> TASK DIRECTIONS
Copy out the lines below that hold the word "pale".

> DATA SECTION
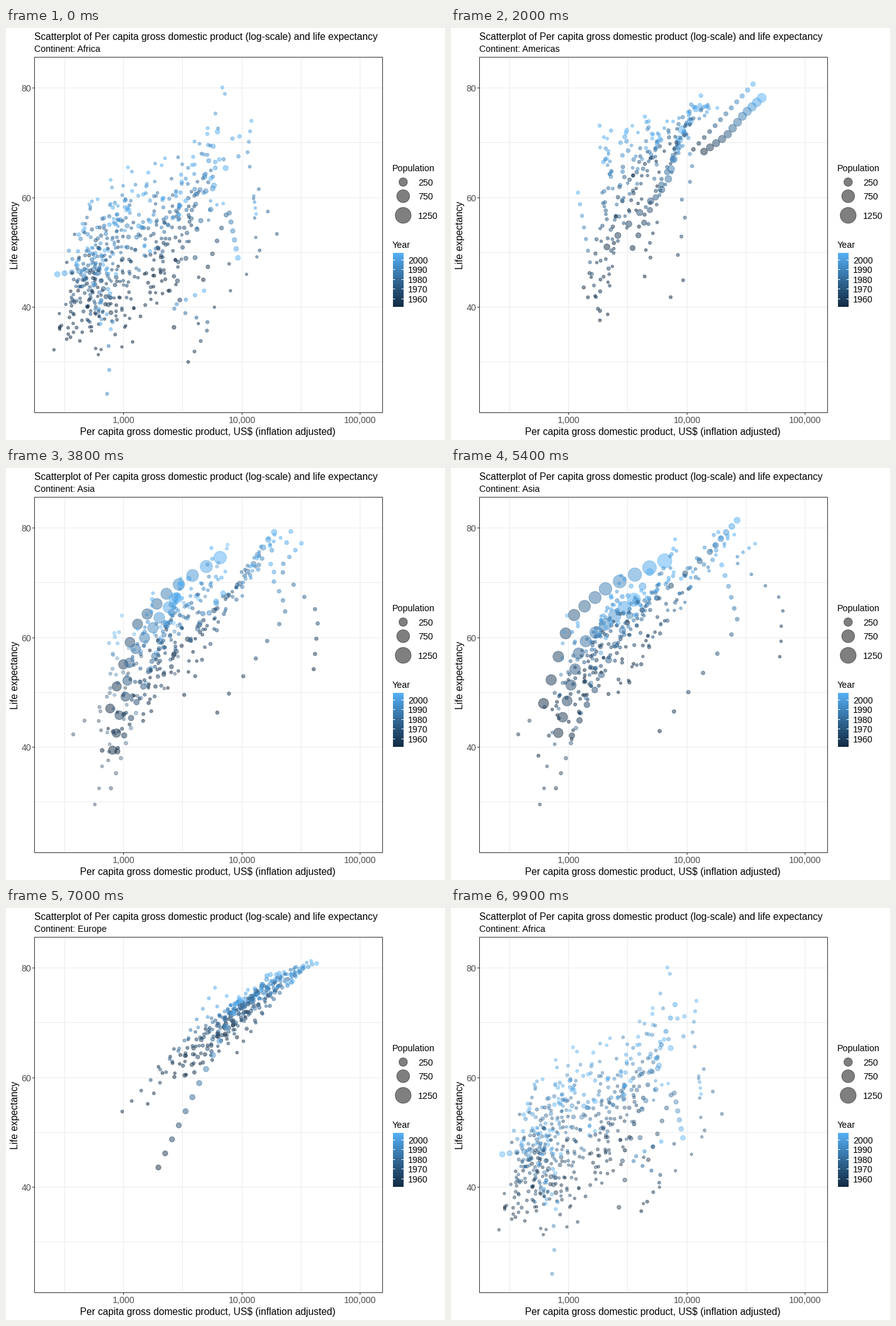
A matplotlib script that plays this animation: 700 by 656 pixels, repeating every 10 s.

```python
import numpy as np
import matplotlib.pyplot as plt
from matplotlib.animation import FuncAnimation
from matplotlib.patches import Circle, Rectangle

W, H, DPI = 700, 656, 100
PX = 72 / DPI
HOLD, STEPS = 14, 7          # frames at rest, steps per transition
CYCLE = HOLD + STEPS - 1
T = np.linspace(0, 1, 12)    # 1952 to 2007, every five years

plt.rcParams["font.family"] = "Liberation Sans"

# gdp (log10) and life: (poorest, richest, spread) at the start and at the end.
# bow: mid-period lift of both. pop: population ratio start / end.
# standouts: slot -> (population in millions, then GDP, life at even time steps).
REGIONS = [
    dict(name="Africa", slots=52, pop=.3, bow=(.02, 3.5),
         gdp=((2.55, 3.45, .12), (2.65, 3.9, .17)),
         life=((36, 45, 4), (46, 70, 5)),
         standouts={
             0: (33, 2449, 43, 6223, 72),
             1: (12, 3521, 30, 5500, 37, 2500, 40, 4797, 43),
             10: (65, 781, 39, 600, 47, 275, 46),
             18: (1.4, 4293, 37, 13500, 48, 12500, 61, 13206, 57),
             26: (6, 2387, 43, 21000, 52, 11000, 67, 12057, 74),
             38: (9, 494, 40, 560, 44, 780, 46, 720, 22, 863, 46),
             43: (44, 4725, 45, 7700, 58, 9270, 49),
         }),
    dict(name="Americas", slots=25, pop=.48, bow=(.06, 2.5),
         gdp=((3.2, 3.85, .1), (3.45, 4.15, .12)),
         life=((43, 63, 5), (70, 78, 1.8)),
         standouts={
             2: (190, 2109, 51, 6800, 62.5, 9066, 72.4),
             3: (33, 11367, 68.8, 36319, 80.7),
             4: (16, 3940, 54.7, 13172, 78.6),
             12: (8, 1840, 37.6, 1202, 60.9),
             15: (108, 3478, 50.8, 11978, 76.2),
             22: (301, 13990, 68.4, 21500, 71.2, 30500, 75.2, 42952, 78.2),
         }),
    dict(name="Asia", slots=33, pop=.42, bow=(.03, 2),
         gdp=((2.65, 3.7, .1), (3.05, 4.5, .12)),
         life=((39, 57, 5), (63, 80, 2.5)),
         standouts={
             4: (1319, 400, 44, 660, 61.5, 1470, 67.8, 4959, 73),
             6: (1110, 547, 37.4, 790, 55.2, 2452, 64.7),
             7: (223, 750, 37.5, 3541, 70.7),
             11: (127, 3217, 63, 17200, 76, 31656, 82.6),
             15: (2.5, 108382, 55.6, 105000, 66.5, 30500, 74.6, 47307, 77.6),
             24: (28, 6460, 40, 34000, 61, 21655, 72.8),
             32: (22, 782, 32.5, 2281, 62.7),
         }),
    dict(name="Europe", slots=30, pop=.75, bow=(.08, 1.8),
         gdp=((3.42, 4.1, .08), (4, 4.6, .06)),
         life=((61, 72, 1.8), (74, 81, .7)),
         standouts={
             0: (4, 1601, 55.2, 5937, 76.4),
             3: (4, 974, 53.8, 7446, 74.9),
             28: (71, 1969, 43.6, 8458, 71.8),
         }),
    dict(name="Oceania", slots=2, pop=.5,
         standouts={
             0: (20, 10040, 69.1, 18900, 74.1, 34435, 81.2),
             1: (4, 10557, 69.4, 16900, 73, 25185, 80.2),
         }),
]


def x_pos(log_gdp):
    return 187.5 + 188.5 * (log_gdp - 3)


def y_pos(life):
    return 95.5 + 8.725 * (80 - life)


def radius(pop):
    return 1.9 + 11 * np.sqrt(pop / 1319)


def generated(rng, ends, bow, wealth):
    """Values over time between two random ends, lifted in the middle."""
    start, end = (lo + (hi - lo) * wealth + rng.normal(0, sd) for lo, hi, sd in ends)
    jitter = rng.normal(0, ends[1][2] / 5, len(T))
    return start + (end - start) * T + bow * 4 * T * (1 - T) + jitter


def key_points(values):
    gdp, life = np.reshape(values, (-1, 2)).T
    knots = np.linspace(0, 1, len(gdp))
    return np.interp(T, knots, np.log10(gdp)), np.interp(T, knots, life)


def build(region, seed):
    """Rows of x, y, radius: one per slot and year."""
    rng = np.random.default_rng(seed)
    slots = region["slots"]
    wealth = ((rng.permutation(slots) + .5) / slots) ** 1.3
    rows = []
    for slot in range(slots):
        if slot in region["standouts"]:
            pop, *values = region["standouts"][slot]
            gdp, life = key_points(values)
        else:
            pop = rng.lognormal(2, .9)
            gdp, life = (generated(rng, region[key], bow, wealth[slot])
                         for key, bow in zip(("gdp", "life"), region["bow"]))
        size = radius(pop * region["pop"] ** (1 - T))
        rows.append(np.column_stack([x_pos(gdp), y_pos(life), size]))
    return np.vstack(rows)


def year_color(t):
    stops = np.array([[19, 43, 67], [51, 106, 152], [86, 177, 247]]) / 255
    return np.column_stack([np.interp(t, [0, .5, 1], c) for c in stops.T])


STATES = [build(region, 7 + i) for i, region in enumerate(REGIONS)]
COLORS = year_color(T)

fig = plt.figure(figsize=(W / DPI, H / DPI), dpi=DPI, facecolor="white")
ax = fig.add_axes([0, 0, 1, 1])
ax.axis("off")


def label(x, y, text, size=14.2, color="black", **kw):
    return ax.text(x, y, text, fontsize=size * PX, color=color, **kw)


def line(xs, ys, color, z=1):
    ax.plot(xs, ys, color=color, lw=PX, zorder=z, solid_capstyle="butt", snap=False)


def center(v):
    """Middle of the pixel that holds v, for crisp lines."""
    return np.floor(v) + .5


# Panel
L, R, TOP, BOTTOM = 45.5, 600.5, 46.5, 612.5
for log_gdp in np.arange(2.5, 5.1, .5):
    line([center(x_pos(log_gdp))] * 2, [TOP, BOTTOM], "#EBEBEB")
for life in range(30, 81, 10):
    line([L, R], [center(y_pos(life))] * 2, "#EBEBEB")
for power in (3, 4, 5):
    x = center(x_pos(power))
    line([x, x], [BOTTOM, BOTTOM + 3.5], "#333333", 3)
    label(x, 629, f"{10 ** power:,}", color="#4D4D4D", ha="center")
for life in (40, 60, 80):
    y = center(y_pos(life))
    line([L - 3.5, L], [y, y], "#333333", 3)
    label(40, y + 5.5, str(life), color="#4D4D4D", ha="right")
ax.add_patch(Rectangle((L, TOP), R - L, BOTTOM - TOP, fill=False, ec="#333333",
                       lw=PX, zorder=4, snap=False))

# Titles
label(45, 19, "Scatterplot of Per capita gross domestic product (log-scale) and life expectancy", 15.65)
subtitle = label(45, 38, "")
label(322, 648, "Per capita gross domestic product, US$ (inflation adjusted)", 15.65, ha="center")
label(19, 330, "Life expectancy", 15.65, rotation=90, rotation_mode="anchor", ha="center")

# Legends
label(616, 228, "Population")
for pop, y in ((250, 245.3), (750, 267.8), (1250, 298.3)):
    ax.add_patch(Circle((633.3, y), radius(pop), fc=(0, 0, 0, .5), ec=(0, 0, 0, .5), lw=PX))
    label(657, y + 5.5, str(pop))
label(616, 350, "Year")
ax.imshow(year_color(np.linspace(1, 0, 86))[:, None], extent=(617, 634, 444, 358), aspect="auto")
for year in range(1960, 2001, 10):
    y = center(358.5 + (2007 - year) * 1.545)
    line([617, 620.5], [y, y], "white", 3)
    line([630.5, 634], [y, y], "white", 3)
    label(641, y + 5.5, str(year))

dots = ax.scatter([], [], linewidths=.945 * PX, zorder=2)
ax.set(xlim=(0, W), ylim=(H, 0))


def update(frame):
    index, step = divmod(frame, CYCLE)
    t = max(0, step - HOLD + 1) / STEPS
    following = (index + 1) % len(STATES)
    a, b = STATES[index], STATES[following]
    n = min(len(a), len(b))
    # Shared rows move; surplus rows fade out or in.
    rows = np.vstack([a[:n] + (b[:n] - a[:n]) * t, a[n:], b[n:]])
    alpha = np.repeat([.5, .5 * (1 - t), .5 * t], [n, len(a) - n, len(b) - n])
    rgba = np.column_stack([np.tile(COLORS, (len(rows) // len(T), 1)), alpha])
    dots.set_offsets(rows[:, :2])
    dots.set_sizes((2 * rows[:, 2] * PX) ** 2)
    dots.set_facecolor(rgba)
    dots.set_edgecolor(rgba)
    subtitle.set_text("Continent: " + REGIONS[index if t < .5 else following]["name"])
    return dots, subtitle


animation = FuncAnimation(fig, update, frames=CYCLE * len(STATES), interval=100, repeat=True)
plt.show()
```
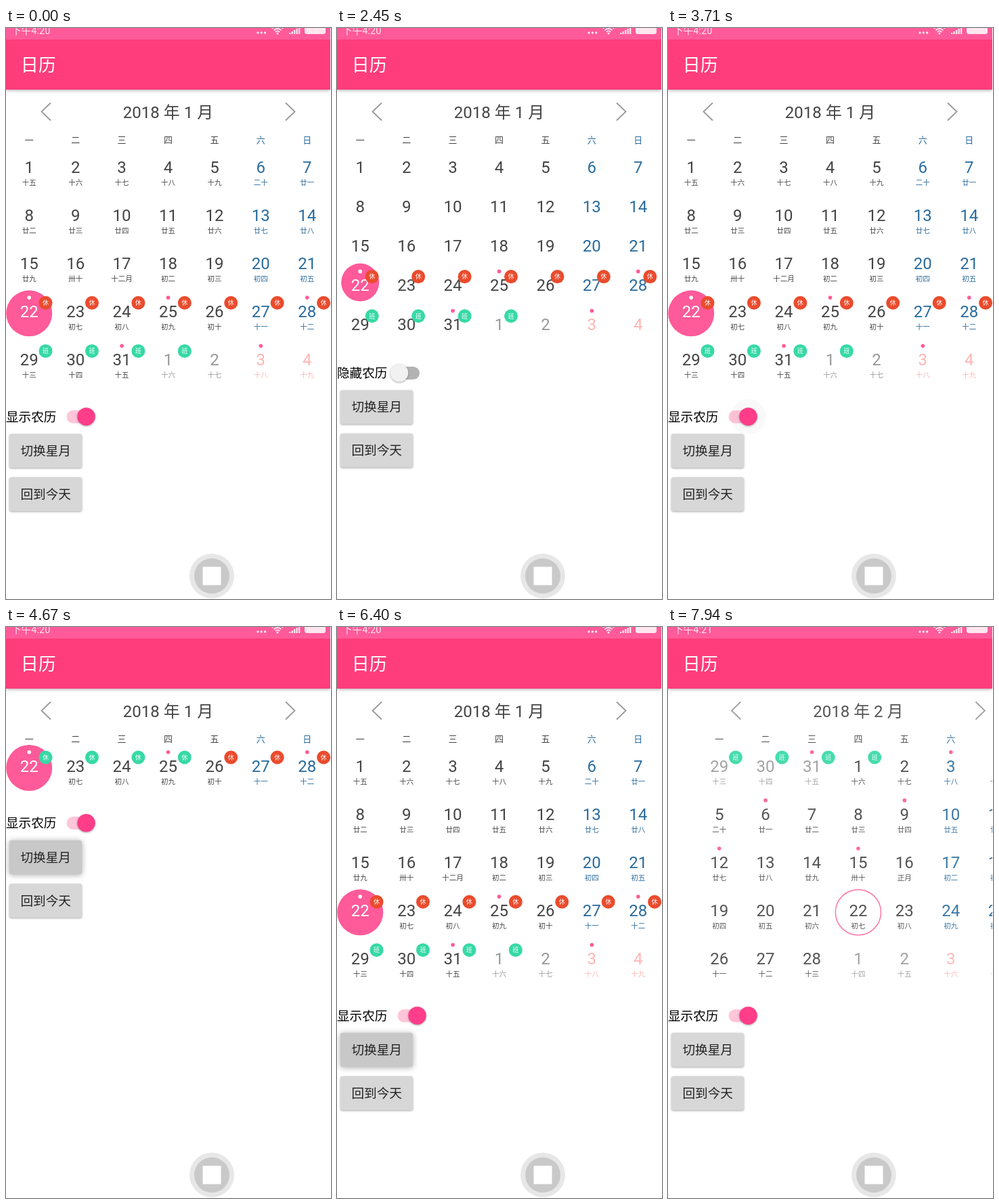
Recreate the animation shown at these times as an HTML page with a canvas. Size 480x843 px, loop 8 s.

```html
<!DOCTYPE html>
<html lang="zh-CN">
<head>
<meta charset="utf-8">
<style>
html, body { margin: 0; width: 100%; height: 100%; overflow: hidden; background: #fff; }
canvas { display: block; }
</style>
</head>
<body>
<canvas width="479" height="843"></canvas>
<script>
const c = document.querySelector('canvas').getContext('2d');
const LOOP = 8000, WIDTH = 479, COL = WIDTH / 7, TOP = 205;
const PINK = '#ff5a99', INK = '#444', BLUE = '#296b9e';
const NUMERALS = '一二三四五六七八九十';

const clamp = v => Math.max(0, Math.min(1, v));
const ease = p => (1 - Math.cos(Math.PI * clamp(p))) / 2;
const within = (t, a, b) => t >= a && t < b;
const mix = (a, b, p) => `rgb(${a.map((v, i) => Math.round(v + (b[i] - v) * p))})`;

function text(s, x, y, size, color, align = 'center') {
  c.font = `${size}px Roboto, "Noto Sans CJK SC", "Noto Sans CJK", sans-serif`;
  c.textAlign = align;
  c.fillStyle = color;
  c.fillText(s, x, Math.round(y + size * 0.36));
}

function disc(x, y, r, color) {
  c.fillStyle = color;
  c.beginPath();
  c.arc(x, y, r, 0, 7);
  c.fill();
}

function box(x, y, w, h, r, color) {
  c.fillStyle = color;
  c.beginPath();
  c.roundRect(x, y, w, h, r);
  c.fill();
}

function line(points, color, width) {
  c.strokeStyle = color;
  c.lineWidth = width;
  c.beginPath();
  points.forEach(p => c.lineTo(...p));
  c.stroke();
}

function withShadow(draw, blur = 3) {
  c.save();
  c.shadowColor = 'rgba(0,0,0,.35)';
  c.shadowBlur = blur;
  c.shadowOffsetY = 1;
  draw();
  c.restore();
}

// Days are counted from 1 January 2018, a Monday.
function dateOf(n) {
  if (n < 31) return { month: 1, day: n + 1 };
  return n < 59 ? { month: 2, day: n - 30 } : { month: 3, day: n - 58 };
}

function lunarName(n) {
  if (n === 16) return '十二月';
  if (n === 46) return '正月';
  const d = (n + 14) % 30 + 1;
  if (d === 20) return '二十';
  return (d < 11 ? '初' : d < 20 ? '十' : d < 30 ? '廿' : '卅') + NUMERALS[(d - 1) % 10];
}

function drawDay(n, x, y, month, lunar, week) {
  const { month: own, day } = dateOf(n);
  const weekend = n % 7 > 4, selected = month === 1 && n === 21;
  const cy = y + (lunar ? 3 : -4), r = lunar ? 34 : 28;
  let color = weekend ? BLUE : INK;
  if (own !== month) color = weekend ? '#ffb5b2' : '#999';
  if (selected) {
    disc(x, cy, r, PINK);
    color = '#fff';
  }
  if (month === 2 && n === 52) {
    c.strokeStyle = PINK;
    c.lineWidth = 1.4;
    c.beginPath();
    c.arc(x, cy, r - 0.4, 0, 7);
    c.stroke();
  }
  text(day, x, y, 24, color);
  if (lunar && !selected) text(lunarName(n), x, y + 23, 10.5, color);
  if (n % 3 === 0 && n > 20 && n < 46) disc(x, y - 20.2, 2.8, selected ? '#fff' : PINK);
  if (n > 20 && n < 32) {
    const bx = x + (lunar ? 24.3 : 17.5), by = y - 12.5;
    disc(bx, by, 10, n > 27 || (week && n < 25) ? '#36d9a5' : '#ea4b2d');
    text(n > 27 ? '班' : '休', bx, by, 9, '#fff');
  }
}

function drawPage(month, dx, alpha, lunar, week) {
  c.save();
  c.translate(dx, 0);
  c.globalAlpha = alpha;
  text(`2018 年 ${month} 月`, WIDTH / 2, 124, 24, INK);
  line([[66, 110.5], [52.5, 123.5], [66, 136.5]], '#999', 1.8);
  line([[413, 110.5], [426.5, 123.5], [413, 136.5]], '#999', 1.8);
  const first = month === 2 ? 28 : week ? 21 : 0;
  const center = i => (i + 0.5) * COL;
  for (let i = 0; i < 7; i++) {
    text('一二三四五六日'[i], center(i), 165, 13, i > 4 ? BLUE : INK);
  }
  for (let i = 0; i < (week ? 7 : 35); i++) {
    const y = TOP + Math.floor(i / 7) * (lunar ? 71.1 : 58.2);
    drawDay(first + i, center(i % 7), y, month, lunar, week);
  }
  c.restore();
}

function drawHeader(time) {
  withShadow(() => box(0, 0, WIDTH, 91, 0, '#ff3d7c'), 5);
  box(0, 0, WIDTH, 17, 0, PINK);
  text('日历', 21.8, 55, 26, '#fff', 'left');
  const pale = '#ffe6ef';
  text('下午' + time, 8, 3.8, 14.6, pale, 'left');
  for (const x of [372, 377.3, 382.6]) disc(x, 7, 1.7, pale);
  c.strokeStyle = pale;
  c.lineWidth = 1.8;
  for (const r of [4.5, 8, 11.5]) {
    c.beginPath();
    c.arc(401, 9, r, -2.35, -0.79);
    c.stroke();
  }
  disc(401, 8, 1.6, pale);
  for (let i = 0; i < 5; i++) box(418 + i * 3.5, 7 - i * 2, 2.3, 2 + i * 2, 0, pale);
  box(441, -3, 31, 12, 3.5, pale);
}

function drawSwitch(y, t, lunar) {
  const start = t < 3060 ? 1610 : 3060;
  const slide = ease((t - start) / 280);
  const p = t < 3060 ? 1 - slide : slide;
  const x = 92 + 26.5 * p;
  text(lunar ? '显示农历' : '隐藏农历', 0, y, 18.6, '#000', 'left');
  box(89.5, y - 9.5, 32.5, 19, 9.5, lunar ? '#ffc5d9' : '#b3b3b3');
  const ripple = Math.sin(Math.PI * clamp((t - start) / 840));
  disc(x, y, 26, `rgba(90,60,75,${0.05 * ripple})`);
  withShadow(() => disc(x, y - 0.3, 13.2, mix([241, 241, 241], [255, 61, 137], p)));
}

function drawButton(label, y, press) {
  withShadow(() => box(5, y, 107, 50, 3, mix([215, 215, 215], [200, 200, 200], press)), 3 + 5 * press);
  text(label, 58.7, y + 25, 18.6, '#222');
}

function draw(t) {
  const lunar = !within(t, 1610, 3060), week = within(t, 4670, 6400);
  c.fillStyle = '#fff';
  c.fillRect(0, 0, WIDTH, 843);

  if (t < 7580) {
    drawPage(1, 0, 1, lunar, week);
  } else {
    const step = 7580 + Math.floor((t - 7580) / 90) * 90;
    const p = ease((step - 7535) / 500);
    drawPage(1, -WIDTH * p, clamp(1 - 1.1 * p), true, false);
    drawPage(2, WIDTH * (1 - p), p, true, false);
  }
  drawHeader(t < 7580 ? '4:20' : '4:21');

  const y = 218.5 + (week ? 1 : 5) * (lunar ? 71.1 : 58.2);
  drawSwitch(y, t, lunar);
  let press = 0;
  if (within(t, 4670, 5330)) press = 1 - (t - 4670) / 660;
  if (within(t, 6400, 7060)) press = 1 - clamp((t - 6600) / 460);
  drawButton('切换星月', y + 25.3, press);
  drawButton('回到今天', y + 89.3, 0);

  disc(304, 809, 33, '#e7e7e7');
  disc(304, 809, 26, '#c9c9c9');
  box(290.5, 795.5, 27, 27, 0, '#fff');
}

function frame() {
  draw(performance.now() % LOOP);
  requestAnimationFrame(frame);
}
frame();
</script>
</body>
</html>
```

> THE ANSWER
  const pale = '#ffe6ef';
  text('下午' + time, 8, 3.8, 14.6, pale, 'left');
  for (const x of [372, 377.3, 382.6]) disc(x, 7, 1.7, pale);
  c.strokeStyle = pale;
  disc(401, 8, 1.6, pale);
  for (let i = 0; i < 5; i++) box(418 + i * 3.5, 7 - i * 2, 2.3, 2 + i * 2, 0, pale);
  box(441, -3, 31, 12, 3.5, pale);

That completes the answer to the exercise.